▸ PROBLEM TO WORK ON: Give the data again in full, with every character unchanged.

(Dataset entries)
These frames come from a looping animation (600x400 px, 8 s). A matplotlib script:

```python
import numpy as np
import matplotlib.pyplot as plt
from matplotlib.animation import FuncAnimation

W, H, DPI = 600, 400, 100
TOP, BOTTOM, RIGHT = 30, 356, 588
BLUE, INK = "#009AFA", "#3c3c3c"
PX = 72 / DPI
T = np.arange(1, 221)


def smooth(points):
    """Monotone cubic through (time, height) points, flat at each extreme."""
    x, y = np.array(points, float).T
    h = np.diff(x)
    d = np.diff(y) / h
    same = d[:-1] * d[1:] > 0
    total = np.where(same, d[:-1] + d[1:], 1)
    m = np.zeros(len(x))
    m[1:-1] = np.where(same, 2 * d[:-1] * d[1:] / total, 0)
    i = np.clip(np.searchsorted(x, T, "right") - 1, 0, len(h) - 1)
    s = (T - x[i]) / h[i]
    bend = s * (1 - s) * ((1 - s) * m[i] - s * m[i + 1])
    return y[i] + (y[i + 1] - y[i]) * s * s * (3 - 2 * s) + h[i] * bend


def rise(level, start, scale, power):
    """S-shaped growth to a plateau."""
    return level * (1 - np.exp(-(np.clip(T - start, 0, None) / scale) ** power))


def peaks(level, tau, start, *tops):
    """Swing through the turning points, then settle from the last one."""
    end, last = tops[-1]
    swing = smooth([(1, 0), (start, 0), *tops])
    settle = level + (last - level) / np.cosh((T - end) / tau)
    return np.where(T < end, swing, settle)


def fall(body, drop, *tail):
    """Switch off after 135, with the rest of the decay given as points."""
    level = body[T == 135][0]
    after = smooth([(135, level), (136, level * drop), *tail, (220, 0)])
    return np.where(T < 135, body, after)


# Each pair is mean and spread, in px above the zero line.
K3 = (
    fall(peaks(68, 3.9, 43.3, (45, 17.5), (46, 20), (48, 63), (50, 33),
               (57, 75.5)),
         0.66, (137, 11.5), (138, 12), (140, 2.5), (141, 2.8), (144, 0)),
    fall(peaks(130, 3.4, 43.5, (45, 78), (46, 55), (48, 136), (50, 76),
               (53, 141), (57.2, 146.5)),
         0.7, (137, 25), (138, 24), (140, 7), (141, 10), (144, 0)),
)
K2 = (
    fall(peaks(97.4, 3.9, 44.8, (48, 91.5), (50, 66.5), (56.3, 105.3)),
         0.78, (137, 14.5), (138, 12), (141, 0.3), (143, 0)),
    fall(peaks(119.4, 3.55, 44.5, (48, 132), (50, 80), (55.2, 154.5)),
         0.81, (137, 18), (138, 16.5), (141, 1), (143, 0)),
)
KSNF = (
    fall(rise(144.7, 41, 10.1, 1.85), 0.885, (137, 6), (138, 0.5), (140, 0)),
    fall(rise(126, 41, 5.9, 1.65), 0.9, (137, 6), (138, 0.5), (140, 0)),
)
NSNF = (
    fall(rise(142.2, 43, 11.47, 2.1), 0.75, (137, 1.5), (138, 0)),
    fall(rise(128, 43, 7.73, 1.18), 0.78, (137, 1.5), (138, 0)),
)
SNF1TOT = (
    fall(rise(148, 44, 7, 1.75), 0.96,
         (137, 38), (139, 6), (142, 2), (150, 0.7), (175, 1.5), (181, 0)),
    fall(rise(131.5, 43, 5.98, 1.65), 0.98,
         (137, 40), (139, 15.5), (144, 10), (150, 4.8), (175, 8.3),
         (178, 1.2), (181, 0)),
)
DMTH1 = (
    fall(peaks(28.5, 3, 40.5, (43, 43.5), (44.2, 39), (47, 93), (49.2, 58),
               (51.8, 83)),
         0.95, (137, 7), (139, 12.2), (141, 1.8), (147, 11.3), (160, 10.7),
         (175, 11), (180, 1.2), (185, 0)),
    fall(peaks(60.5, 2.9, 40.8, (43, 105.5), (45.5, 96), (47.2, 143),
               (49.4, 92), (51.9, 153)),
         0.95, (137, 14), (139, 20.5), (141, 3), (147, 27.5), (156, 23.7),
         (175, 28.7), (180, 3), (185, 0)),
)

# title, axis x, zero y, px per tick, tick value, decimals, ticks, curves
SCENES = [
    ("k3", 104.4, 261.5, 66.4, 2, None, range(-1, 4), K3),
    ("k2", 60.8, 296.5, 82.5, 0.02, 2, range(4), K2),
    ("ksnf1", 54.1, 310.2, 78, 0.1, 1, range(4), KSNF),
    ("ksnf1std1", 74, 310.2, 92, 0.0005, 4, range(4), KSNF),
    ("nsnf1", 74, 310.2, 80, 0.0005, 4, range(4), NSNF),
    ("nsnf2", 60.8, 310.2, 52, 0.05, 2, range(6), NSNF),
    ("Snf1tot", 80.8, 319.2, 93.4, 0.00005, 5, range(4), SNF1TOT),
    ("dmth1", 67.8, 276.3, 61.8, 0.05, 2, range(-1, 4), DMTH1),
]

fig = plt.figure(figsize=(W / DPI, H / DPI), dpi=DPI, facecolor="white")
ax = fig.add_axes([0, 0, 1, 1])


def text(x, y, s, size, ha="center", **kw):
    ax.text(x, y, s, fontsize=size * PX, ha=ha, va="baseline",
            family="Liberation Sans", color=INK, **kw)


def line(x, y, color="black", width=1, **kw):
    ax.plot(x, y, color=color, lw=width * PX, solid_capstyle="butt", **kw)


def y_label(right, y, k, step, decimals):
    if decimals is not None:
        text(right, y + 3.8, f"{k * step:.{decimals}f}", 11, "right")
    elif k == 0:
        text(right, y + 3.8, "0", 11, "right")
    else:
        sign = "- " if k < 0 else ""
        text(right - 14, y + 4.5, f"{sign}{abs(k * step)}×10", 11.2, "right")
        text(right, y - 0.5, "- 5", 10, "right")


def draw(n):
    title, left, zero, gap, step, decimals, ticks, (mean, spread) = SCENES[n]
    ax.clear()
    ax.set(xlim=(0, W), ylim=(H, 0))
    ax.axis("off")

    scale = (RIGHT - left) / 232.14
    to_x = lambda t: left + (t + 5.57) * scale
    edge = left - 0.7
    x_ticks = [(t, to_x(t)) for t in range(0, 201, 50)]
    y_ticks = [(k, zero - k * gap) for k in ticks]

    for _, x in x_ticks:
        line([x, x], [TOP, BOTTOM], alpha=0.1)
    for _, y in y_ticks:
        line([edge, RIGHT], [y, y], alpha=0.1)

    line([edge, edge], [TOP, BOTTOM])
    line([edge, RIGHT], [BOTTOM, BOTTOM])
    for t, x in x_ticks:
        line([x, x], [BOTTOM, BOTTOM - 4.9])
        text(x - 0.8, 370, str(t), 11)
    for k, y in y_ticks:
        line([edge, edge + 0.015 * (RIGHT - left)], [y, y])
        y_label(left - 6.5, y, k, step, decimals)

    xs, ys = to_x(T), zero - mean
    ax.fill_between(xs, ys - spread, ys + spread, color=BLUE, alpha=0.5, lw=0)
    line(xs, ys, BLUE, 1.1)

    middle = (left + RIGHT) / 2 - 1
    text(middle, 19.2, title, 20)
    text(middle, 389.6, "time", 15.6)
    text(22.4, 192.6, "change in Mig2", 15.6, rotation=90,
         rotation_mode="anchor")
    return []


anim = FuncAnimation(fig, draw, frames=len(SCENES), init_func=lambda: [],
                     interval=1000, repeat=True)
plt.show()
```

▸ SOLUTION TO THIS PROBLEM:
These frames come from a looping animation (600x400 px, 8 s). A matplotlib script:

```python
import numpy as np
import matplotlib.pyplot as plt
from matplotlib.animation import FuncAnimation

W, H, DPI = 600, 400, 100
TOP, BOTTOM, RIGHT = 30, 356, 588
BLUE, INK = "#009AFA", "#3c3c3c"
PX = 72 / DPI
T = np.arange(1, 221)


def smooth(points):
    """Monotone cubic through (time, height) points, flat at each extreme."""
    x, y = np.array(points, float).T
    h = np.diff(x)
    d = np.diff(y) / h
    same = d[:-1] * d[1:] > 0
    total = np.where(same, d[:-1] + d[1:], 1)
    m = np.zeros(len(x))
    m[1:-1] = np.where(same, 2 * d[:-1] * d[1:] / total, 0)
    i = np.clip(np.searchsorted(x, T, "right") - 1, 0, len(h) - 1)
    s = (T - x[i]) / h[i]
    bend = s * (1 - s) * ((1 - s) * m[i] - s * m[i + 1])
    return y[i] + (y[i + 1] - y[i]) * s * s * (3 - 2 * s) + h[i] * bend


def rise(level, start, scale, power):
    """S-shaped growth to a plateau."""
    return level * (1 - np.exp(-(np.clip(T - start, 0, None) / scale) ** power))


def peaks(level, tau, start, *tops):
    """Swing through the turning points, then settle from the last one."""
    end, last = tops[-1]
    swing = smooth([(1, 0), (start, 0), *tops])
    settle = level + (last - level) / np.cosh((T - end) / tau)
    return np.where(T < end, swing, settle)


def fall(body, drop, *tail):
    """Switch off after 135, with the rest of the decay given as points."""
    level = body[T == 135][0]
    after = smooth([(135, level), (136, level * drop), *tail, (220, 0)])
    return np.where(T < 135, body, after)


# Each pair is mean and spread, in px above the zero line.
K3 = (
    fall(peaks(68, 3.9, 43.3, (45, 17.5), (46, 20), (48, 63), (50, 33),
               (57, 75.5)),
         0.66, (137, 11.5), (138, 12), (140, 2.5), (141, 2.8), (144, 0)),
    fall(peaks(130, 3.4, 43.5, (45, 78), (46, 55), (48, 136), (50, 76),
               (53, 141), (57.2, 146.5)),
         0.7, (137, 25), (138, 24), (140, 7), (141, 10), (144, 0)),
)
K2 = (
    fall(peaks(97.4, 3.9, 44.8, (48, 91.5), (50, 66.5), (56.3, 105.3)),
         0.78, (137, 14.5), (138, 12), (141, 0.3), (143, 0)),
    fall(peaks(119.4, 3.55, 44.5, (48, 132), (50, 80), (55.2, 154.5)),
         0.81, (137, 18), (138, 16.5), (141, 1), (143, 0)),
)
KSNF = (
    fall(rise(144.7, 41, 10.1, 1.85), 0.885, (137, 6), (138, 0.5), (140, 0)),
    fall(rise(126, 41, 5.9, 1.65), 0.9, (137, 6), (138, 0.5), (140, 0)),
)
NSNF = (
    fall(rise(142.2, 43, 11.47, 2.1), 0.75, (137, 1.5), (138, 0)),
    fall(rise(128, 43, 7.73, 1.18), 0.78, (137, 1.5), (138, 0)),
)
SNF1TOT = (
    fall(rise(148, 44, 7, 1.75), 0.96,
         (137, 38), (139, 6), (142, 2), (150, 0.7), (175, 1.5), (181, 0)),
    fall(rise(131.5, 43, 5.98, 1.65), 0.98,
         (137, 40), (139, 15.5), (144, 10), (150, 4.8), (175, 8.3),
         (178, 1.2), (181, 0)),
)
DMTH1 = (
    fall(peaks(28.5, 3, 40.5, (43, 43.5), (44.2, 39), (47, 93), (49.2, 58),
               (51.8, 83)),
         0.95, (137, 7), (139, 12.2), (141, 1.8), (147, 11.3), (160, 10.7),
         (175, 11), (180, 1.2), (185, 0)),
    fall(peaks(60.5, 2.9, 40.8, (43, 105.5), (45.5, 96), (47.2, 143),
               (49.4, 92), (51.9, 153)),
         0.95, (137, 14), (139, 20.5), (141, 3), (147, 27.5), (156, 23.7),
         (175, 28.7), (180, 3), (185, 0)),
)

# title, axis x, zero y, px per tick, tick value, decimals, ticks, curves
SCENES = [
    ("k3", 104.4, 261.5, 66.4, 2, None, range(-1, 4), K3),
    ("k2", 60.8, 296.5, 82.5, 0.02, 2, range(4), K2),
    ("ksnf1", 54.1, 310.2, 78, 0.1, 1, range(4), KSNF),
    ("ksnf1std1", 74, 310.2, 92, 0.0005, 4, range(4), KSNF),
    ("nsnf1", 74, 310.2, 80, 0.0005, 4, range(4), NSNF),
    ("nsnf2", 60.8, 310.2, 52, 0.05, 2, range(6), NSNF),
    ("Snf1tot", 80.8, 319.2, 93.4, 0.00005, 5, range(4), SNF1TOT),
    ("dmth1", 67.8, 276.3, 61.8, 0.05, 2, range(-1, 4), DMTH1),
]

fig = plt.figure(figsize=(W / DPI, H / DPI), dpi=DPI, facecolor="white")
ax = fig.add_axes([0, 0, 1, 1])


def text(x, y, s, size, ha="center", **kw):
    ax.text(x, y, s, fontsize=size * PX, ha=ha, va="baseline",
            family="Liberation Sans", color=INK, **kw)


def line(x, y, color="black", width=1, **kw):
    ax.plot(x, y, color=color, lw=width * PX, solid_capstyle="butt", **kw)


def y_label(right, y, k, step, decimals):
    if decimals is not None:
        text(right, y + 3.8, f"{k * step:.{decimals}f}", 11, "right")
    elif k == 0:
        text(right, y + 3.8, "0", 11, "right")
    else:
        sign = "- " if k < 0 else ""
        text(right - 14, y + 4.5, f"{sign}{abs(k * step)}×10", 11.2, "right")
        text(right, y - 0.5, "- 5", 10, "right")


def draw(n):
    title, left, zero, gap, step, decimals, ticks, (mean, spread) = SCENES[n]
    ax.clear()
    ax.set(xlim=(0, W), ylim=(H, 0))
    ax.axis("off")

    scale = (RIGHT - left) / 232.14
    to_x = lambda t: left + (t + 5.57) * scale
    edge = left - 0.7
    x_ticks = [(t, to_x(t)) for t in range(0, 201, 50)]
    y_ticks = [(k, zero - k * gap) for k in ticks]

    for _, x in x_ticks:
        line([x, x], [TOP, BOTTOM], alpha=0.1)
    for _, y in y_ticks:
        line([edge, RIGHT], [y, y], alpha=0.1)

    line([edge, edge], [TOP, BOTTOM])
    line([edge, RIGHT], [BOTTOM, BOTTOM])
    for t, x in x_ticks:
        line([x, x], [BOTTOM, BOTTOM - 4.9])
        text(x - 0.8, 370, str(t), 11)
    for k, y in y_ticks:
        line([edge, edge + 0.015 * (RIGHT - left)], [y, y])
        y_label(left - 6.5, y, k, step, decimals)

    xs, ys = to_x(T), zero - mean
    ax.fill_between(xs, ys - spread, ys + spread, color=BLUE, alpha=0.5, lw=0)
    line(xs, ys, BLUE, 1.1)

    middle = (left + RIGHT) / 2 - 1
    text(middle, 19.2, title, 20)
    text(middle, 389.6, "time", 15.6)
    text(22.4, 192.6, "change in Mig2", 15.6, rotation=90,
         rotation_mode="anchor")
    return []


anim = FuncAnimation(fig, draw, frames=len(SCENES), init_func=lambda: [],
                     interval=1000, repeat=True)
plt.show()
```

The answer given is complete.